That's really helpful, thankyou everyone. Much appreciated.
This book has 4 texts with inference questions.
CPG, KS2 English, SAT Buster stretch, Fiction
I’m sure you can find worksheets online too.
Do consider that primary inference seems more cut and dried than secondary. Dd was always a child who thought differently. If you said to her 'The children are putting the Christmas decorations up, what time of year is it?' She would say that you couldn't tell. To her although it is probably winter it might also be that they were putting the decorations up in the loft (I.e. January or in fact any time of year because they might have moved house), they were putting them up in the summer because they lived in Australia, they were putting them up because they just loved Christmas and felt like celebrating in the spring, they were helping in a shop in August and they were doing a Christmas display, they had just come out of lockdown and decided to have a delayed Christmas. She would always go for the 'it is not possible to tell option' in multiple choice questions because there were too many alternative possibilities. At secondary she is praised for exactly these observations because 'she always be relied on to make us all see alternative interpretations.' She can always justify her answers and has a way of seeing differently which the English teachers seem to love especially as the texts become more complex.

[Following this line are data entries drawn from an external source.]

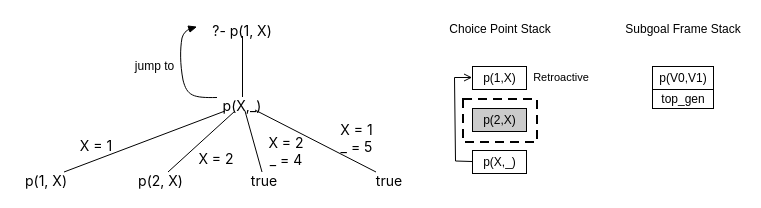
<!DOCTYPE html>
<html lang="en">
<head>
<meta charset="utf-8">
<title>Search tree and stacks</title>
<style>
:root { --ink: #000; --paper: #fff; --active: #cbcbcb; }
* { box-sizing: border-box; margin: 0; padding: 0; }
html, body { width: 761px; height: 208px; overflow: hidden; background: var(--paper); }
.diagram { position: relative; width: 761px; height: 208px; color: var(--ink); font: 12px/14px "Liberation Sans", Arial, sans-serif; }
.connectors { position: absolute; inset: 0; fill: none; stroke: var(--ink); stroke-width: 1; }
.connectors .arrowhead { fill: var(--ink); }
.connectors .focus { stroke-width: 2; stroke-dasharray: 9 6; }
.node, .note, .heading { position: absolute; left: var(--x); top: var(--y); transform: translate(-50%, -50%); white-space: nowrap; text-align: center; }
.node { font: 14px/17px Inter, sans-serif; }
.heading { font-size: 12px; font-weight: 400; }
.small { font-size: 11px; }
.stack { position: absolute; top: 66px; display: flex; flex-direction: column; list-style: none; }
.stack li { display: flex; align-items: center; justify-content: center; height: 24px; border: 1px solid var(--ink); }
.choice-points { left: 472px; width: 55px; gap: 18px; }
.choice-points .active { background: var(--active); }
.subgoals { left: 652px; width: 62px; }
.subgoals li + li { height: 19px; border-top: 0; }
</style>
</head>
<body>
<main class="diagram">
  <svg class="connectors" width="761" height="208" viewBox="0 0 761 208" aria-hidden="true">
    <g class="branches">
      <path d="M242.5 36V97"/>
      <path d="M225 111L64 172"/>
      <path d="M235 111L168 172"/>
      <path d="M245 111L262 172"/>
      <path d="M255 110L376 172"/>
    </g>
    <g class="jump">
      <path d="M217 97.5C193 98 187 96 183 80C180 64 180 49 182 38Q184 31 190 29"/>
      <path class="arrowhead" d="M196 27L188 26L190 32Z"/>
    </g>
    <g class="retroactive">
      <path d="M472 161.5L455.5 161L454.5 77.5H471"/>
      <path d="M464 74L471 77.5L464 81"/>
    </g>
    <rect class="focus" x="463" y="99" width="74" height="43"/>
  </svg>

  <section aria-label="Search tree">
    <span class="node" style="--x:242px;--y:30px">?- p(1, X)</span>
    <span class="note" style="--x:154.5px;--y:66px">jump to</span>
    <span class="node" style="--x:242px;--y:105px">p(X,_)</span>
    <span class="node" style="--x:96px;--y:145px">X = 1</span>
    <span class="node" style="--x:216px;--y:158px">X = 2</span>
    <span class="node" style="--x:286px;--y:151px">X = 2<br>_ = 4</span>
    <span class="node" style="--x:356.5px;--y:138px">X = 1<br>_ = 5</span>
    <span class="node" style="--x:46px;--y:180px">p(1, X)</span>
    <span class="node" style="--x:160.5px;--y:180px">p(2, X)</span>
    <span class="node" style="--x:264px;--y:180px">true</span>
    <span class="node" style="--x:389px;--y:180px">true</span>
  </section>

  <section aria-label="Choice points">
    <h2 class="heading" style="--x:500px;--y:29px">Choice Point Stack</h2>
    <ol class="stack choice-points">
      <li>p(1,X)</li>
      <li class="active">p(2,X)</li>
      <li>p(X,_)</li>
    </ol>
    <span class="note small" style="--x:561px;--y:77px">Retroactive</span>
  </section>

  <section aria-label="Subgoal frames">
    <h2 class="heading" style="--x:683px;--y:29px">Subgoal Frame Stack</h2>
    <ol class="stack subgoals">
      <li>p(V0,V1)</li>
      <li>top_gen</li>
    </ol>
  </section>
</main>
</body>
</html>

Should have said she had extra support in yr6 for inference because she wouldn't accept that there was just one correct answer to comprehension questions. It didn't seem to help, just made the TA more frazzled and had no impact on how she answered questions.
We ended up just telling her not to give the answer she thought was right but give the answer that Mrs TA would think was right. That helped a bit.